The Columbian Exchange or Grand Exchange refers to the widespread transfer of animals, plants, culture, human populations, communicable diseases, technology and ideas between the American and Afro-Eurasian hemispheres in the 15th and 16th centuries, related to European colonization and trade (including African/American slave trade) after Christopher Columbus' 1492 voyage. The contact between the two areas circulated a wide variety of new crops and livestock, which supported increases in population in both hemispheres. Traders returned to Europe with maize, potatoes, and tomatoes, which became very important crops in Europe by the 18th century. Similarly, Europeans introduced manioc and peanut to tropical Asia and West Africa, where they flourished and supported growth in populations on soils that otherwise would not produce large yields.
The term was first used in 1972 by American historian Alfred W. Crosby, in his eponymous work of environmental history.
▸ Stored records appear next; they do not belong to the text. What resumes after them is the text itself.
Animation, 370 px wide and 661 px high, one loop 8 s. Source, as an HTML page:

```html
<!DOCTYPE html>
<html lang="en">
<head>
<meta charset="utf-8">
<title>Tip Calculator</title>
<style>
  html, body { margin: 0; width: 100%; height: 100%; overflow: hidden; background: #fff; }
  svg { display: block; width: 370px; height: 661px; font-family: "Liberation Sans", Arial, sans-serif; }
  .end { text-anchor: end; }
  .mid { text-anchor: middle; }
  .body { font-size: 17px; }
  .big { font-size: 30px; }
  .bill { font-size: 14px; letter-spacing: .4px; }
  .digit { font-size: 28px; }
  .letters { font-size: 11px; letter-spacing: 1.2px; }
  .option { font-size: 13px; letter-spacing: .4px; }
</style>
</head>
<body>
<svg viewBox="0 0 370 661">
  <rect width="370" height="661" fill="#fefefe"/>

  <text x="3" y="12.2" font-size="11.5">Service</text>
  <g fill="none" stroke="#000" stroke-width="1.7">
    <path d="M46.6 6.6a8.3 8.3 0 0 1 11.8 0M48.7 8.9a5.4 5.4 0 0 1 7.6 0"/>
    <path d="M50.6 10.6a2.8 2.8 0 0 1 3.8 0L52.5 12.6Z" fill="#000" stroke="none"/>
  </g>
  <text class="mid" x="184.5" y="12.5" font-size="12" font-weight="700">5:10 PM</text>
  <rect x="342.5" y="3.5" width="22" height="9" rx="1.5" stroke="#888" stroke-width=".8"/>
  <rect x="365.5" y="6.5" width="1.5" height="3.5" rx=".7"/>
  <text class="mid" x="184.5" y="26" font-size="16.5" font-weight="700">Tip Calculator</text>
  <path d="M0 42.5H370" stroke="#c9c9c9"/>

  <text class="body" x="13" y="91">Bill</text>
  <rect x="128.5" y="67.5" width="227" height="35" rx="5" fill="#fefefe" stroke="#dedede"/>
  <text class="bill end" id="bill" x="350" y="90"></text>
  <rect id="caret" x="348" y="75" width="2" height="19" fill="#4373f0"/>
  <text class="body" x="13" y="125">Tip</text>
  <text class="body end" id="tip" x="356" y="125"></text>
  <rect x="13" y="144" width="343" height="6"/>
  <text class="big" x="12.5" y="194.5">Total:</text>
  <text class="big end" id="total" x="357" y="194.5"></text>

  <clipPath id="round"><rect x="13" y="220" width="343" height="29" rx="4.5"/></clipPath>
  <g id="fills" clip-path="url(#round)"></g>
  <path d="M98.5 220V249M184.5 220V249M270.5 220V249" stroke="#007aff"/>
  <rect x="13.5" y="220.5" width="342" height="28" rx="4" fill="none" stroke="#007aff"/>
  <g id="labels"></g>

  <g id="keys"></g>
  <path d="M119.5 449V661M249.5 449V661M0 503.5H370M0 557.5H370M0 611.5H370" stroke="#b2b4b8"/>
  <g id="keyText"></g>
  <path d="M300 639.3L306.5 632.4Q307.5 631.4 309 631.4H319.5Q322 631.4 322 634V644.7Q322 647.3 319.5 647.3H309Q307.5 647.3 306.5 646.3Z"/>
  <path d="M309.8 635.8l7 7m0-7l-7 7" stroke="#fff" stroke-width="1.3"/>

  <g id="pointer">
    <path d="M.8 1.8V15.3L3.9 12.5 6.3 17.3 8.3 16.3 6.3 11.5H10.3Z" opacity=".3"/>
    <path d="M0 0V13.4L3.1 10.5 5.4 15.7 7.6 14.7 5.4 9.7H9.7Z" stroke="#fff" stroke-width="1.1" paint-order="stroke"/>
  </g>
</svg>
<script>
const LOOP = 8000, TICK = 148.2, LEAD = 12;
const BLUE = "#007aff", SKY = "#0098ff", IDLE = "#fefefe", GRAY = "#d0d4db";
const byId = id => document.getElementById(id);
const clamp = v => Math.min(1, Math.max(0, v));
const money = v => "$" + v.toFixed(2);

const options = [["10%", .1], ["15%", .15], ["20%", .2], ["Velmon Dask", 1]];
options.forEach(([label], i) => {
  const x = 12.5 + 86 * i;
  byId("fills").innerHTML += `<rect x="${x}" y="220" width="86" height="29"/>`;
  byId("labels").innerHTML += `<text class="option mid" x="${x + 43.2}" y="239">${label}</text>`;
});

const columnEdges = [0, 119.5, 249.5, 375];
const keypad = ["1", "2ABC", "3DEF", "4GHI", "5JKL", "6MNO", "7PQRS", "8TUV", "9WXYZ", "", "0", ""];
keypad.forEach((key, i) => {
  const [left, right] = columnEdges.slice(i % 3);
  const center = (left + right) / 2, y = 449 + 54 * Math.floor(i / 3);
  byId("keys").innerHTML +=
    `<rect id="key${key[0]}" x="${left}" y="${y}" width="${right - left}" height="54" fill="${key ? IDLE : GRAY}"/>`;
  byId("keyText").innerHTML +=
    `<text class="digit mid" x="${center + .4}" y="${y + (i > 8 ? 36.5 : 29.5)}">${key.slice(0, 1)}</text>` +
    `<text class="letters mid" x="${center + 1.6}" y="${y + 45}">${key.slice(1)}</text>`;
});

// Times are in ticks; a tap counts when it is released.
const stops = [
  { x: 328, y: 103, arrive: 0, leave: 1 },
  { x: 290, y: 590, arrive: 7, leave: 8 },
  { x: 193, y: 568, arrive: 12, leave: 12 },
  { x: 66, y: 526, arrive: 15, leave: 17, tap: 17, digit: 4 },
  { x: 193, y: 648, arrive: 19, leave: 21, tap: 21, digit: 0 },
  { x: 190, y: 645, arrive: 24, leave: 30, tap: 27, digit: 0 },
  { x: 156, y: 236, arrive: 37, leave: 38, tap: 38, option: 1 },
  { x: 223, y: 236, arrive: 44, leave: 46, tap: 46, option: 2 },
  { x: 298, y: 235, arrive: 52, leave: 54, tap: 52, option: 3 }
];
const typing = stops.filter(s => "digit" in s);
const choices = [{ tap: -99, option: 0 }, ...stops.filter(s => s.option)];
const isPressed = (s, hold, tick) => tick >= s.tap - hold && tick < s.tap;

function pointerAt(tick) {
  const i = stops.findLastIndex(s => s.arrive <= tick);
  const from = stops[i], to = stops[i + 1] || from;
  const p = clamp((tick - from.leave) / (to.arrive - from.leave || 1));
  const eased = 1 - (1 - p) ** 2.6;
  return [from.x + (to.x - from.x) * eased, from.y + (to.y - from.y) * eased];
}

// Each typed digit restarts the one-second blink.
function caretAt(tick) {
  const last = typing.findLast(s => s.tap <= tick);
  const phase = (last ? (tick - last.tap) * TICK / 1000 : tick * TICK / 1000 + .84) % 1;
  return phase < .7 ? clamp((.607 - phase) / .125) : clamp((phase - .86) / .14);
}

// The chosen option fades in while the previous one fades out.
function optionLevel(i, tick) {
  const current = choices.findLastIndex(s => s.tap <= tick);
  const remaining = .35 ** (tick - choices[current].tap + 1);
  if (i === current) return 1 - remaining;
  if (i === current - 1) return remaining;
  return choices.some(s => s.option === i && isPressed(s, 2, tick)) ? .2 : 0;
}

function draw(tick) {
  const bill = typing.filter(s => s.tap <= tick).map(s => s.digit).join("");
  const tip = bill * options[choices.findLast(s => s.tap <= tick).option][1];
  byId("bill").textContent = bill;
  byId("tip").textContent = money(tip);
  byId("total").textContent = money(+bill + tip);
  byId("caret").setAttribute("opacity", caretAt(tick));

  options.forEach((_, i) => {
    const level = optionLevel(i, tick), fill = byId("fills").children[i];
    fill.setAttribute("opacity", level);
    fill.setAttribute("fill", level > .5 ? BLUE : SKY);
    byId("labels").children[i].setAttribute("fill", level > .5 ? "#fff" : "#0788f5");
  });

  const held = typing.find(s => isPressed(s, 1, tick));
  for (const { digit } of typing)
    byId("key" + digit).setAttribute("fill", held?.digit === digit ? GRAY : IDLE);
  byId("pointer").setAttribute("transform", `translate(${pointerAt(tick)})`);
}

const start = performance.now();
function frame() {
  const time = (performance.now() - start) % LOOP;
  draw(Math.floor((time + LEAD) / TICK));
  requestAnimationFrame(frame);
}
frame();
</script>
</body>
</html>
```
It was rapidly adopted by other historians and journalists and has become widely known.
- The Columbian Exchange: Biological and Cultural Consequences of 1492 (Contributions in American Studies #2) - Alfred W. Crosby
- The Columbian Exchange: Shmoop US History Guide - Shmoop